I am a frequent flyer with Emirates; I have seen their journey of becoming the biggest airline. The growth of any business results in growing pains. The brand being highly generous chooses to share these ‘growing pains’ with their loyal customers (only ones from Pakistan through apparently). I have had some highly interesting experiences of late that I believe can be attributed to ‘Fresh’ and ‘Energetic’ Managers that have taken the reigns at Emirates, perhaps in my next piece I will write more about their management.
Before going into the details of my recent, delightful trip from Dubai to Pakistan, let me put some things into context. Emirates operates at least 6 daily flights from Karachi, within a week this rounds up to some 170 flights a month, and then to a colossal (approximate) monthly total of 240 odd flights Pan Pakistan, which assuming the exorbitant fare amounts is a lucrative income generator from a country like us.

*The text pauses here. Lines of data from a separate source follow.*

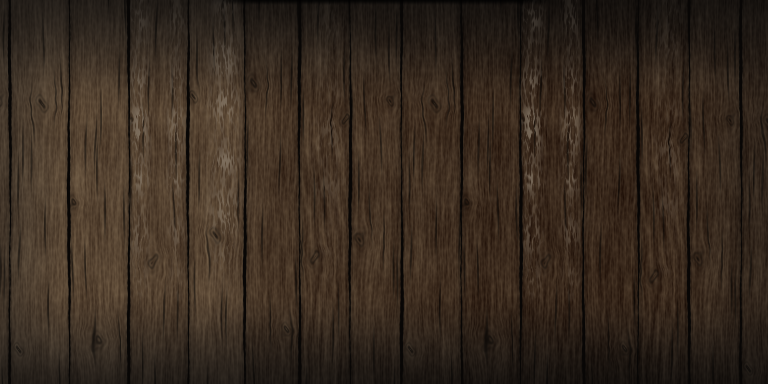
This texture is drawn by a Shadertoy shader. Its source:

```glsl
// Weathered vertical wood planks: uneven seams split the canvas into boards whose
// seven grain patterns recur, the second run skipping one. Stretched cellular noise
// makes fibres, cracks and worn paint; knots bend the grain; soft light falls off.

vec2 hash2(vec2 p) {
    return fract(sin(vec2(dot(p, vec2(127.1, 311.7)), dot(p, vec2(269.5, 183.3)))) * 4375.85);
}

// Distance to the nearest scattered cell point.
float cells(vec2 p) {
    vec2 cell = floor(p), f = fract(p);
    float nearest = 2.0;
    for (int y = -1; y <= 1; y++)
        for (int x = -1; x <= 1; x++) {
            vec2 o = vec2(x, y);
            vec2 d = o + hash2(cell + o) - f;
            nearest = min(nearest, dot(d, d));
        }
    return sqrt(nearest);
}

float bump(float x, float center, float width) {
    float d = (x - center) / width;
    return exp(-d * d);
}

void mainImage(out vec4 fragColor, in vec2 fragCoord) {
    float seams[16] = float[](-0.055, 0.013, 0.090, 0.168, 0.245, 0.319, 0.390, 0.456,
                              0.523, 0.601, 0.678, 0.760, 0.831, 0.897, 0.965, 1.033);
    vec2 knots[7] = vec2[](vec2(0.55, 0.73), vec2(0.47, 0.11), vec2(0.40, 0.32), vec2(0.50, 0.39),
                           vec2(0.15, 0.78), vec2(0.30, 0.33), vec2(0.20, 0.38));
    vec2 uv = fragCoord / iResolution.xy;
    float aspect = iResolution.x / iResolution.y;
    float pixel = 1.0 / iResolution.y;

    // Board under this point; slightly crooked seams
    float x = uv.x + 0.0006 * sin(uv.y * 8.0 + uv.x * 40.0) + 0.0003 * sin(uv.y * 37.0 + uv.x * 90.0);
    int board = 0;
    for (int i = 1; i < 15; i++)
        if (x > seams[i]) board = i;
    int kind = (board + (board < 11 ? 6 : 0)) % 7;
    float seed = float(kind) * 17.0;
    float width = (seams[board + 1] - seams[board]) * aspect;
    vec2 q = vec2((x - seams[board]) * aspect, uv.y + (board > 10 ? 0.05 : 0.0));
    float across = q.x / width;

    // Knots push the grain aside and carry ragged rings
    float grainX = q.x + 0.003 * sin(q.y * 7.0 + seed) + 0.001 * sin(q.y * 23.0 + q.x * 40.0 + seed);
    float knotShade = 0.0;
    for (int j = 0; j < 2; j++) {
        vec2 k = q - fract(knots[kind] + float(j) * vec2(0.6, 0.36)) * vec2(width, 1.0);
        vec2 e = k * vec2(62.0, 44.0) * (1.0 + 0.3 * float(j));
        e += 0.25 * sin(e.yx * 3.0 + seed);
        float r2 = dot(e, e);
        grainX -= 0.6 * k.x * exp(-0.2 * r2);
        knotShade += exp(-1.3 * r2) * (0.4 + 0.3 * sin(9.0 * sqrt(r2) + seed));
    }

    // Fine fibres, streaks, pores and long thin cracks
    float fibre = cells(vec2(grainX * 190.0, q.y * 13.0) + seed) - 0.45;
    float streak = cells(vec2(grainX * 80.0, q.y * 3.5) + seed + 5.0) - 0.45;
    float pores = cells(vec2(grainX * 150.0, q.y * 60.0) + seed + 3.0) - 0.45;
    float crack = 1.0 - smoothstep(0.03, 0.17, cells(vec2(grainX * 42.0, q.y * 1.7) + seed + 9.0));
    float rings = sin(grainX * 230.0 + 5.0 * sin(q.y * 5.0 + seed) + 2.0 * sin(q.y * 13.0));
    float blotch = sin(q.x * 31.0 + q.y * 11.0 + seed) * sin(q.y * 17.0 - q.x * 23.0 + seed * 2.0);

    // Brown tone, paler toward the left
    float tone = mix(0.95, 0.22, smoothstep(0.1, 0.62, uv.x));
    tone += 0.65 * fibre + 0.45 * streak + 0.4 * pores + 0.14 * blotch;
    tone += (kind == 5 ? 0.16 : 0.03) * rings + 0.13 * sin(float(kind) * 2.3 + 1.0);
    vec3 color = mix(vec3(0.180, 0.122, 0.080), vec3(0.325, 0.258, 0.190), tone);
    color *= (1.0 - 0.5 * crack) * (1.0 - 0.75 * min(knotShade, 1.0));

    // Flaking pale paint on two kinds of board, faint scuffs on the rest
    float band = kind == 2 ? max(bump(across, 0.17, 0.17), 0.8 * bump(across, 0.8, 0.14))
               : kind == 3 ? bump(across, 0.64, 0.24) : kind == 5 ? 0.35 * bump(across, 0.6, 0.3) : 0.08;
    float flakes = 0.55 * cells(vec2(grainX * 170.0, q.y * 38.0) + seed)
                 + 0.45 * cells(vec2(grainX * 60.0, q.y * 12.0) + seed + 7.0);
    float patches = 0.7 + 0.3 * sin(q.y * 14.0 + 2.0 * sin(q.y * 31.0 + seed));
    float paint = band * patches * smoothstep(0.05, 0.6, uv.y) * smoothstep(0.36, 0.58, flakes);
    color = mix(color, vec3(0.47, 0.42, 0.36), 0.85 * paint);

    // Light fades to a greyer dark at the top, bottom and sides
    float light = smoothstep(-0.06, 0.25, uv.y) * (1.0 - smoothstep(0.70, 1.05, uv.y));
    light *= 0.65 + 0.35 * smoothstep(0.0, 0.1, uv.x) * (1.0 - smoothstep(0.86, 1.02, uv.x));
    float gray = dot(color, vec3(0.35, 0.45, 0.2));
    color = mix(gray * vec3(1.1, 0.98, 0.88), color, 0.4 + 0.6 * light) * mix(0.4, 1.1, light);

    // Dark ragged gaps between boards with soft shade beside them
    float toRight = width - q.x;
    float seamId = float(board + (toRight < q.x ? 1 : 0));
    float gap = min(q.x, toRight) + 0.0015 * pores;
    float halfGap = 0.0024 + 0.0014 * sin(seamId * 2.4 + uv.y * 7.0);
    color *= 1.0 - 0.3 * exp(-max(gap, 0.0) / 0.006);
    color = mix(vec3(0.03, 0.024, 0.02), color, smoothstep(halfGap - pixel * 0.5, halfGap + pixel * 0.7, gap));

    // Thin shadow along the middle of the top edge
    float topShade = smoothstep(0.985, 1.0, uv.y) * smoothstep(0.26, 0.33, uv.x) * (1.0 - smoothstep(0.67, 0.74, uv.x));
    color *= 1.0 - 0.8 * topShade;

    fragColor = vec4(max(color, 0.0), 1.0);
}
```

Perhaps it is because of our good heritage, we Pakistanis, are forced to ‘Enjoy’ ‘highly interesting and memorable experiences’ when we choose to travel with them. One expects complimentary services for premium billing and Emirates clearly, goes the extra mile (quite literally) to provide additional services. Starting from the top, let’s just say Emirates loves taking care of the health and well-being of their Pakistani passengers.

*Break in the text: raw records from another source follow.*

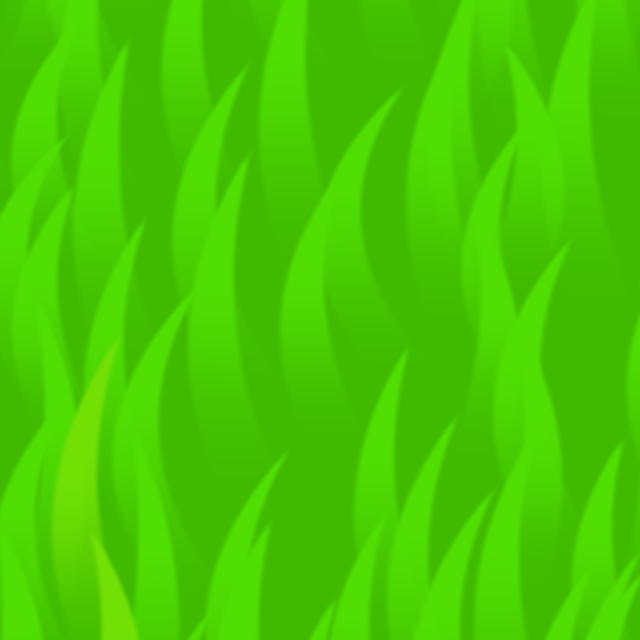
Write a WebGL 1 fragment shader that draws this pattern.

```glsl
precision highp float;
// Soft curved grass blades that fade into a flat green ground.

uniform vec2 u_resolution;

const vec3 GROUND = vec3(0.25, 0.73, 0.0);
const vec3 GREEN_BLADE = vec3(0.318, 0.875, 0.012);
const vec3 LIME_BLADE = vec3(0.45, 0.88, 0.02);

const int ROWS = 11;
const int COLUMNS = 8;
const vec2 CELL = vec2(0.195, 0.15);
const float LIME_CHANCE = 0.09;
const float EDGE_SOFTNESS = 0.0065;

float hash(vec2 cell, float seed) {
  return fract(sin(dot(cell, vec2(127.1, 311.7)) + seed * 74.7) * 43758.545);
}

// Opacity of a blade hanging down from its tip; positive lean points it right.
float bladeMask(vec2 p, vec2 tip, float len, float halfWidth, float lean) {
  float t = (tip.y - p.y) / len;
  if (t <= 0.0 || t >= 1.0) return 0.0;
  float spine = tip.x - lean * 4.0 * t * (1.0 - t);
  float breadth = halfWidth * t * (2.0 - t);
  float inside = breadth - abs(p.x - spine);
  float body = smoothstep(-EDGE_SOFTNESS, EDGE_SOFTNESS, inside);
  float tipFade = smoothstep(0.0, 0.07, t);
  float baseFade = 1.0 - smoothstep(0.3, 1.0, t);
  return body * tipFade * baseFade;
}

// Blends the blade that belongs to one grid cell over the colour below it.
vec3 paintBlade(vec3 below, vec2 p, vec2 cell) {
  float stagger = 0.5 * mod(cell.y, 2.0);
  vec2 jitter = vec2(hash(cell, 1.0), hash(cell, 2.0)) * 0.85;
  vec2 tip = (cell + jitter + vec2(stagger, 0.0)) * CELL;

  float len = mix(0.4, 0.56, hash(cell, 3.0));
  float halfWidth = mix(0.04, 0.05, hash(cell, 4.0));
  float bend = hash(cell, 5.0);
  float lean = mix(0.05, 0.11, bend * bend);
  if (hash(cell, 6.0) < 0.27) lean = -0.75 * lean;

  float lime = step(hash(cell, 7.0), LIME_CHANCE);
  vec3 color = mix(GREEN_BLADE, LIME_BLADE, lime);
  return mix(below, color, bladeMask(p, tip, len, halfWidth, lean));
}

void main() {
  vec2 p = gl_FragCoord.xy / u_resolution;
  vec3 color = GROUND;

  // Paint from the top row down so that lower blades lie in front.
  for (int row = 0; row < ROWS; row++) {
    for (int column = 0; column < COLUMNS; column++) {
      vec2 cell = vec2(float(column - 1), float(ROWS - 1 - row));
      color = paintBlade(color, p, cell);
    }
  }

  gl_FragColor = vec4(color, 1.0);
}
```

The airline ensures this by increasing the distance you have to travel to get to your flight, getting a healthy jog and building up a sweat along the way as your terminal is more often than not situated at the furthest possible distance from the gate (but only if you are Pakistani) otherwise the gates are quite strategically situated if you are in Europe or the USA.
Then there’s the tongue-in-cheek humor of ‘ALWAYS’ making you take the concourse 3 (old terminal) if you are headed to a third world country. The kind of joke you can’t help but smile about (while you cringe internally). Also, worth mentioning is the amazing protocol of parking, the plane undertakes, half an hour away from the terminal, giving (Pakistani) travellers a luxurious 30-minute ride to the terminal after landing in Dubai.
This I attribute to a love for their passengers, they just can’t spend enough time with you on the flight, so they find excuses to add their time mileages in this case.
Recently, returning from Dubai to Pakistan, I experienced this love and care by experiencing both the 25-minute bus journey and a 10-mile walk to reach the plane I was supposed to board. Another thing Emirates takes care of is to not overly inflate your expectations of your in-flight experience, as the plane I stepped into reminded me quite remarkably of a local air carrier. The pilot knew that we were all sweating bullets after the 10 -mile walk and the 40-degree temperature so he graciously kept the air-conditioning off so we wouldn’t get sick from the sudden temperature change.
Watch video below:
True to Emirates policy we were present in the plane 40 minutes before it was supposed to take off, I can honestly say it was fairly entertaining looking at all my fellow passengers and the cabin crew perspiring freely during the ‘best-in-flight-entertainment-ever’, which prompted me to reminisce the load shedding back home, it just felt ‘totally-felt-like-home’. I was forced to applaud the lengths the Emirates management went through, to give us a humbling ‘Typical-Pakistani-experience’.
In my opinion, Emirates should change their tagline from “Hello Tomorrow” to “Uniquely Pakistani, Just for Pakistanis”. I tried sharing my views with the management but sadly there was such a massive flood of love and admiration from their other passengers in their inboxes that my singular suggestion got lost amidst the outpouring of alternative love. Recently, it is pertinent sharing an ordeal one of my colleagues, uncle and aunt went through (Emirates again), enroute Karachi to Dubai, (then onward to pilgrimage to the Holy Land).
The poor couple along with the other passengers were on board for five grueling hours on the aircraft and were not allowed to leave due to some security reasons, the common denominator when a scapegoat has to be called out for. Once again, the on-ground management offered no solace and complaints went unheard, unregistered and unvented.
Numerous passengers must have surely gone through similar experiences such as the one I have narrated., which brings me to put forth a recommendation to the powers that be at the CAA and for that matter even at the Aviation Ministry, to have an overall look, and dare I say an audit into the treatment meted out to Pakistani travelers on this extremely, popular airline.
The writer is a frequent traveler with the airline, and a frequent traveler per say, and hopes that his truth and dare tell-tale shall encourage the stakeholders to stand up and take notice. Forthright and with due diligence and care.